Three years before the native Norwegian arrived, the newspaper suffered a major cyberattack by Chinese hackers, who managed to change the passwords of Times reporters. For four months, forensics showed that nation-state operatives snooped around the Times network, planting malware into the computers of 53 employees. The timing wasn’t coincidental since the news outlet had just run an expose detailing China’s prime minister, and operatives were trying to suss out the identity of the reporter’s sources. 

Under Sandvik’s watch, during which she was eventually promoted to senior director of information security, she secured a confidential tips line, which is how the newspaper scooped other news organizations about the FBI raiding the office of former Trump attorney Michael Cohen. 

Among her initiatives at the newspaper was spearheading two-factor authentication and securing subscriber information at a time the Times continues to set digital subscription records.  

These days, media organizations appear to be more open to using encrypted communications for their work. 

“Are they receptive? Yes. Though a media organization has to balance budget, resources, and time… just like any other organization,” she says, citing the popularity that Tor and Signal has domestically and overseas. “You’d have to ask Tor and Signal for specific numbers, though, I’m just going by what I see on various social platforms.” 

Prior to the Times, she was a developer for The Tor Project and also served as a technical advisor to the Freedom of the Press Foundation and a member of the review board for Black Hat Europe.  

“I’ve done a handful of workshops for Norwegian media organizations over the years,” says the New York-based Sandvik, who currently serves on the board of the Norwegian Online News Association. “They’re definitely paying attention to this field and asking the right questions.” 

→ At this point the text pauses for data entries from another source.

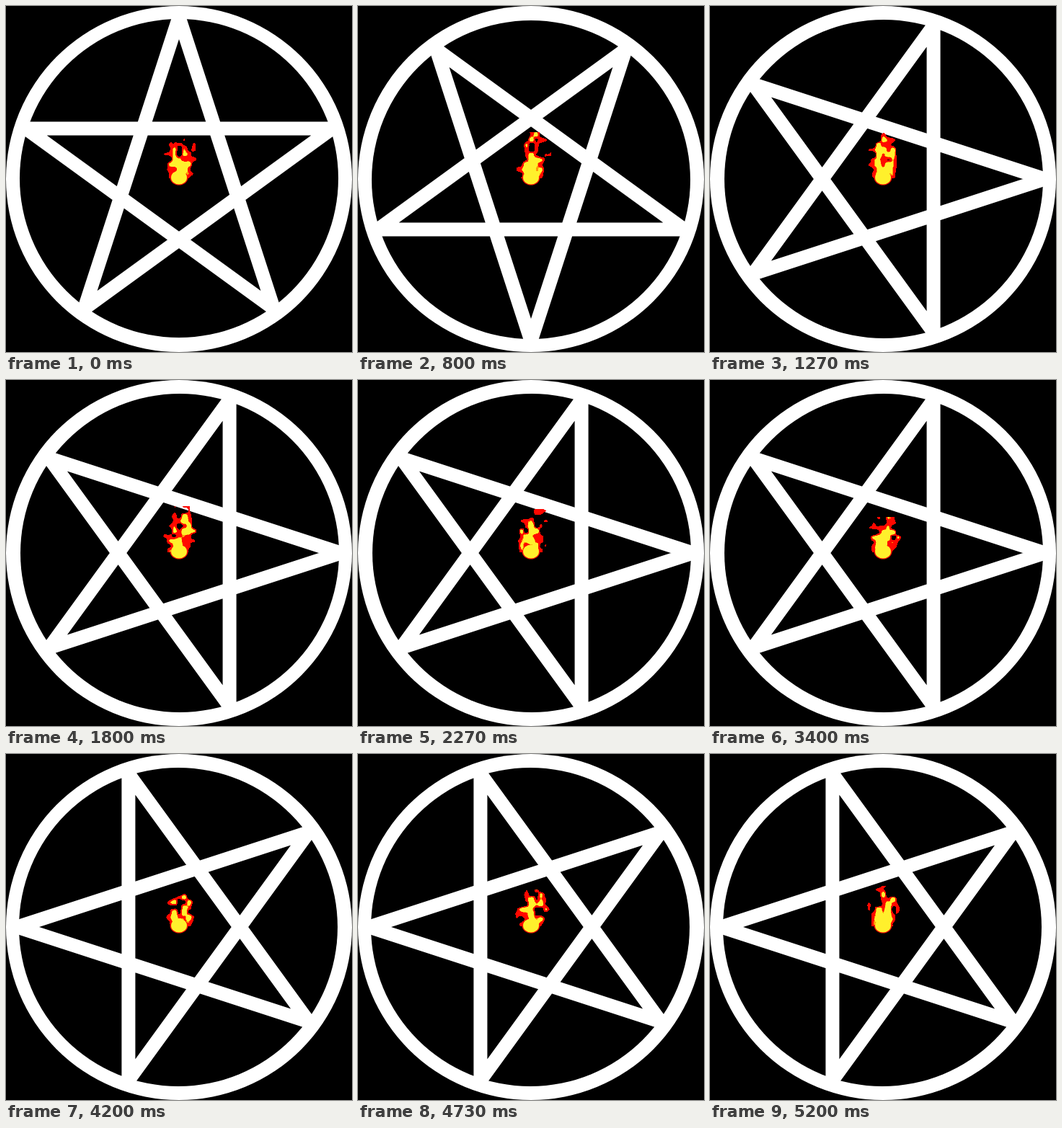
Recreate the animation shown at these times as an HTML page with a canvas. Size 480 by 480 pixels, loop 5.27 s.

```html
<!DOCTYPE html>
<html lang="en">
<head>
<meta charset="utf-8">
<title>Turning star and flame</title>
<style>
  html, body { margin: 0; width: 100%; height: 100%; overflow: hidden; background: #000; }
  canvas { display: block; width: 100vw; height: 100vh; }
</style>
</head>
<body>
<canvas id="stage" width="480" height="480"></canvas>
<script>
const ctx = document.getElementById('stage').getContext('2d');
const LOOP = 5270, STEPS = 79, TAU = Math.PI * 2;
const RED = '#ff0800', ORANGE = '#ff9a08', YELLOW = '#fff02c';

function hash(x, y) {
  const s = Math.sin(x * 127.1 + y * 311.7) * 43758.5453;
  return s - Math.floor(s);
}

const ease = v => v * v * (3 - 2 * v);
const mix = (a, b, v) => a + (b - a) * v;

function noise(x, y) {
  const i = Math.floor(x), j = Math.floor(y);
  const u = ease(x - i), v = ease(y - j);
  return mix(
    mix(hash(i, j), hash(i + 1, j), u),
    mix(hash(i, j + 1), hash(i + 1, j + 1), u), v);
}

function ellipse(x, y, rx, ry, color) {
  ctx.fillStyle = color;
  ctx.beginPath();
  ctx.ellipse(x, y, rx, ry, 0, 0, TAU);
  ctx.fill();
}

// Rising noise, cooled by height and by distance from a slightly leaning axis.
function flame(step) {
  const height = 58 + 9 * Math.sin(TAU * step / STEPS);
  ellipse(0, -2, 12.5, 10.5, RED);
  for (let h = 2; h < height; h++) {
    const u = h / height;
    const axis = 6 * u - 1;
    const width = 13 + 4 * Math.sin(Math.PI * u);
    for (let x = -24; x <= 30; x++) {
      const e = (x - axis) / width;
      const n = noise(x / 7 + 50, (step * 4 - h) / 7) - 0.5;
      const heat = 1 - 0.75 * u * u - 0.5 * e * e + n * 1.6 * Math.min(1, 0.3 + u * 1.4);
      if (heat < 0.42) continue;
      ctx.fillStyle = heat > 0.85 ? YELLOW : heat > 0.8 ? ORANGE : RED;
      ctx.fillRect(x, -h, 1, 1);
    }
  }
  ellipse(0, -2, 11, 9.5, YELLOW);
}

function star(turns) {
  const R = 223.6;
  ctx.save();
  ctx.rotate(turns * Math.PI / 2);
  ellipse(0, 0, 240, 240, '#fff');
  ctx.translate(0, -1);
  ellipse(0, 0, 221, 221, '#000');
  ctx.strokeStyle = '#fff';
  ctx.lineJoin = 'bevel';
  ctx.lineWidth = 19;
  ctx.beginPath();
  for (let i = 0; i < 5; i++) {
    const a = i * TAU * 2 / 5;
    ctx.lineTo(R * Math.sin(a), -R * Math.cos(a));
  }
  ctx.closePath();
  ctx.stroke();
  ctx.restore();
}

const start = performance.now();

function draw() {
  const t = (performance.now() - start) % LOOP;
  const step = Math.min(STEPS - 1, Math.floor(t / LOOP * STEPS + 0.1));
  ctx.setTransform(1, 0, 0, 1, 0, 0);
  ctx.fillStyle = '#000';
  ctx.fillRect(0, 0, 480, 480);
  ctx.translate(240, 240);
  star(Math.floor(step / 2) % 4);
  flame(step);
  requestAnimationFrame(draw);
}
draw();
</script>
</body>
</html>
```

She also is a board member of The Signals Foundation, which supports whistleblowers globally. Speaking of which, Sandvik once hosted a CryptoParty in Hawaii with Edward Snowden. “I’d love to do it again one day,” she quips. 

When not blogging on her own website runasandvik.com, she also contributes to Forbes about cybersecurity. 

But perhaps Sandvik is best known for presenting in 2015 her research at DefCon, proving that a sniper’s rifle could be disabled or the target switched.